Each line below that carries the string "const" must appear in the answer.

/---

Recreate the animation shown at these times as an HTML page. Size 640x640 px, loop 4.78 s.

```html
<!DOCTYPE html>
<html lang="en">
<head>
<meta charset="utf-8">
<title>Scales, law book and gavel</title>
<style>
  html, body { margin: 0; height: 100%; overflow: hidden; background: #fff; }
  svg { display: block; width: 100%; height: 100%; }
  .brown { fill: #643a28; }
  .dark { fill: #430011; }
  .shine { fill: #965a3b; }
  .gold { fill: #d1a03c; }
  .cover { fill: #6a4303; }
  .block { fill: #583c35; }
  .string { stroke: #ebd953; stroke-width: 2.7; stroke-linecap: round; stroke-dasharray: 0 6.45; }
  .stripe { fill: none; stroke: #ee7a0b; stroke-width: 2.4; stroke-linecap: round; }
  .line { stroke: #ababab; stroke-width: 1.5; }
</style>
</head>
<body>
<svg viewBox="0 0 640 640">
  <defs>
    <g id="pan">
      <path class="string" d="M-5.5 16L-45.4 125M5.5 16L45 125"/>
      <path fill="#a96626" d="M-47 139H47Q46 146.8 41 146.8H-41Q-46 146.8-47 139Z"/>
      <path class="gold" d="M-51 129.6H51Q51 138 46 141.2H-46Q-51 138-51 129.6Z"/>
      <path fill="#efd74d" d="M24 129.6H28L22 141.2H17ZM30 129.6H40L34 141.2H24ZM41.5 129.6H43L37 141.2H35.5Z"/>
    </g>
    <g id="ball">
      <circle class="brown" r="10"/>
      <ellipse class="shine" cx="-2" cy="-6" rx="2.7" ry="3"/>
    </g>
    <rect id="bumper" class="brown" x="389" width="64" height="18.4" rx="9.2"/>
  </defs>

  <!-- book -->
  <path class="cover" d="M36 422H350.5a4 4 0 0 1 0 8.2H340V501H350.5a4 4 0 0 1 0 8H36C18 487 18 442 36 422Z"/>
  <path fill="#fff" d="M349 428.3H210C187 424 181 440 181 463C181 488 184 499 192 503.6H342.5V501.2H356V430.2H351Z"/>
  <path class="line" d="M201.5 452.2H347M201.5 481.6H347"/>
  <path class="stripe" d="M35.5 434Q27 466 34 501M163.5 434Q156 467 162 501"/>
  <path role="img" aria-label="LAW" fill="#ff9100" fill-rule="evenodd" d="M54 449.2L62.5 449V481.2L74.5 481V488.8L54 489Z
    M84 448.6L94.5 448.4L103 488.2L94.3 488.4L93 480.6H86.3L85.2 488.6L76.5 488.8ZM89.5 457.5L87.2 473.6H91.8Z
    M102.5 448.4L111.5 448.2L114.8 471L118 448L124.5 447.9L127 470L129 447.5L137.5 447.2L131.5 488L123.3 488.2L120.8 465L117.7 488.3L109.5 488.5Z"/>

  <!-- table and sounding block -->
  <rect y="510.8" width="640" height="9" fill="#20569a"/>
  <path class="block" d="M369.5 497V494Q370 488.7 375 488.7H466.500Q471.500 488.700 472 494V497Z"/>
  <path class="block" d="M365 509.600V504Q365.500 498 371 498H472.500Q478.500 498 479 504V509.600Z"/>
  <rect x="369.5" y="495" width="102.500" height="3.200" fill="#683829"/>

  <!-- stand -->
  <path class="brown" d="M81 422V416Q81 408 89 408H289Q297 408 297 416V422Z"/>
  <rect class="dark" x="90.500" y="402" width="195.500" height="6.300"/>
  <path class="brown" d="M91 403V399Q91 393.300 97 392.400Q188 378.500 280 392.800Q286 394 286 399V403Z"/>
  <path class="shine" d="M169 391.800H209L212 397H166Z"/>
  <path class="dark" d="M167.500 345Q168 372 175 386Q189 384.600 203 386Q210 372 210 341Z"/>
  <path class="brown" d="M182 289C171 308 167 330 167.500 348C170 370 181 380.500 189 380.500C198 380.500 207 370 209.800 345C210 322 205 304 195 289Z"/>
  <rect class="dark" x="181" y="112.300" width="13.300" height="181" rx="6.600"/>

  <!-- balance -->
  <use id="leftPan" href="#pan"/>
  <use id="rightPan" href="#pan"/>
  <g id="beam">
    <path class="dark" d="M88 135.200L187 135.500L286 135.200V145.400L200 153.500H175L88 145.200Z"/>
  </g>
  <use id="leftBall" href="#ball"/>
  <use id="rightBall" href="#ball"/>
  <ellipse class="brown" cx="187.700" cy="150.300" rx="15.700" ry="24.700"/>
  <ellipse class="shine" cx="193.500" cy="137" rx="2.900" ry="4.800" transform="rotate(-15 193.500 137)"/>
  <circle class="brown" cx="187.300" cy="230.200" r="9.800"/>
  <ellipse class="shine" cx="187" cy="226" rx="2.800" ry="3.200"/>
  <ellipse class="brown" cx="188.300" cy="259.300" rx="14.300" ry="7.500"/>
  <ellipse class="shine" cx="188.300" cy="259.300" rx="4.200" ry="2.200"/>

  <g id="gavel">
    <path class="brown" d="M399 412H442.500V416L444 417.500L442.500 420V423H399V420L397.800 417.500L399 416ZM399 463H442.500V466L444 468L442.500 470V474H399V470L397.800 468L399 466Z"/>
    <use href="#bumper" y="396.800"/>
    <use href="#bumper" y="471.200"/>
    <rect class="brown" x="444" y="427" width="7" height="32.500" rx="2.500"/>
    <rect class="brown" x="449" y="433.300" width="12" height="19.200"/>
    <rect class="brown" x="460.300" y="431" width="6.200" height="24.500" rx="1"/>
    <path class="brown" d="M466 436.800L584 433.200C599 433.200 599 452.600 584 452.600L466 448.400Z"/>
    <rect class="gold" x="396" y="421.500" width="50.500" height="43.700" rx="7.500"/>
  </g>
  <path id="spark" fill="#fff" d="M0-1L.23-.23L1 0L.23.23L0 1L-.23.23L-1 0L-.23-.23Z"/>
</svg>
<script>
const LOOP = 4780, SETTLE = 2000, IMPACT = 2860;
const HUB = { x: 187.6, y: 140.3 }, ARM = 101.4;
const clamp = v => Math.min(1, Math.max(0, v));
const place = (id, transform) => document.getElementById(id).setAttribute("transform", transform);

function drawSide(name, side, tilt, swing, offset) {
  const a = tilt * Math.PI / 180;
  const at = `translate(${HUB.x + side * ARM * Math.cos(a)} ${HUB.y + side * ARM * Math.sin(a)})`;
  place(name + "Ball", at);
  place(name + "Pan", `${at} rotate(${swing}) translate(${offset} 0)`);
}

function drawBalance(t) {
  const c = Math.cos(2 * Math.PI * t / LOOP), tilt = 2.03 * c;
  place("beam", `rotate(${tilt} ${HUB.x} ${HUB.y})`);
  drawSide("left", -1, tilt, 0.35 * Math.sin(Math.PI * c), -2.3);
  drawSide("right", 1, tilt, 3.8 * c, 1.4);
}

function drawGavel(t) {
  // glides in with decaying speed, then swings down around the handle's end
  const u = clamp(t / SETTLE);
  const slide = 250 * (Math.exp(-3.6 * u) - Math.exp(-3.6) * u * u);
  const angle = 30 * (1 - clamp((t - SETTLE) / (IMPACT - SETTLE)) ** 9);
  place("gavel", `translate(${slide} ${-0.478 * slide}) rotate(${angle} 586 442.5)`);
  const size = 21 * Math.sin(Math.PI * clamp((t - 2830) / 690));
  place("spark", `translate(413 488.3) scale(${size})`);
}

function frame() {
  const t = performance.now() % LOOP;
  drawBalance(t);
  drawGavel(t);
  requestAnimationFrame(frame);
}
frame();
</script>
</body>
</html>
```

\---

(Answer space)
const LOOP = 4780, SETTLE = 2000, IMPACT = 2860;
const HUB = { x: 187.6, y: 140.3 }, ARM = 101.4;
const clamp = v => Math.min(1, Math.max(0, v));
const place = (id, transform) => document.getElementById(id).setAttribute("transform", transform);
  const a = tilt * Math.PI / 180;
  const at = `translate(${HUB.x + side * ARM * Math.cos(a)} ${HUB.y + side * ARM * Math.sin(a)})`;
  const c = Math.cos(2 * Math.PI * t / LOOP), tilt = 2.03 * c;
  const u = clamp(t / SETTLE);
  const slide = 250 * (Math.exp(-3.6 * u) - Math.exp(-3.6) * u * u);
  const angle = 30 * (1 - clamp((t - SETTLE) / (IMPACT - SETTLE)) ** 9);
  const size = 21 * Math.sin(Math.PI * clamp((t - 2830) / 690));
  const t = performance.now() % LOOP;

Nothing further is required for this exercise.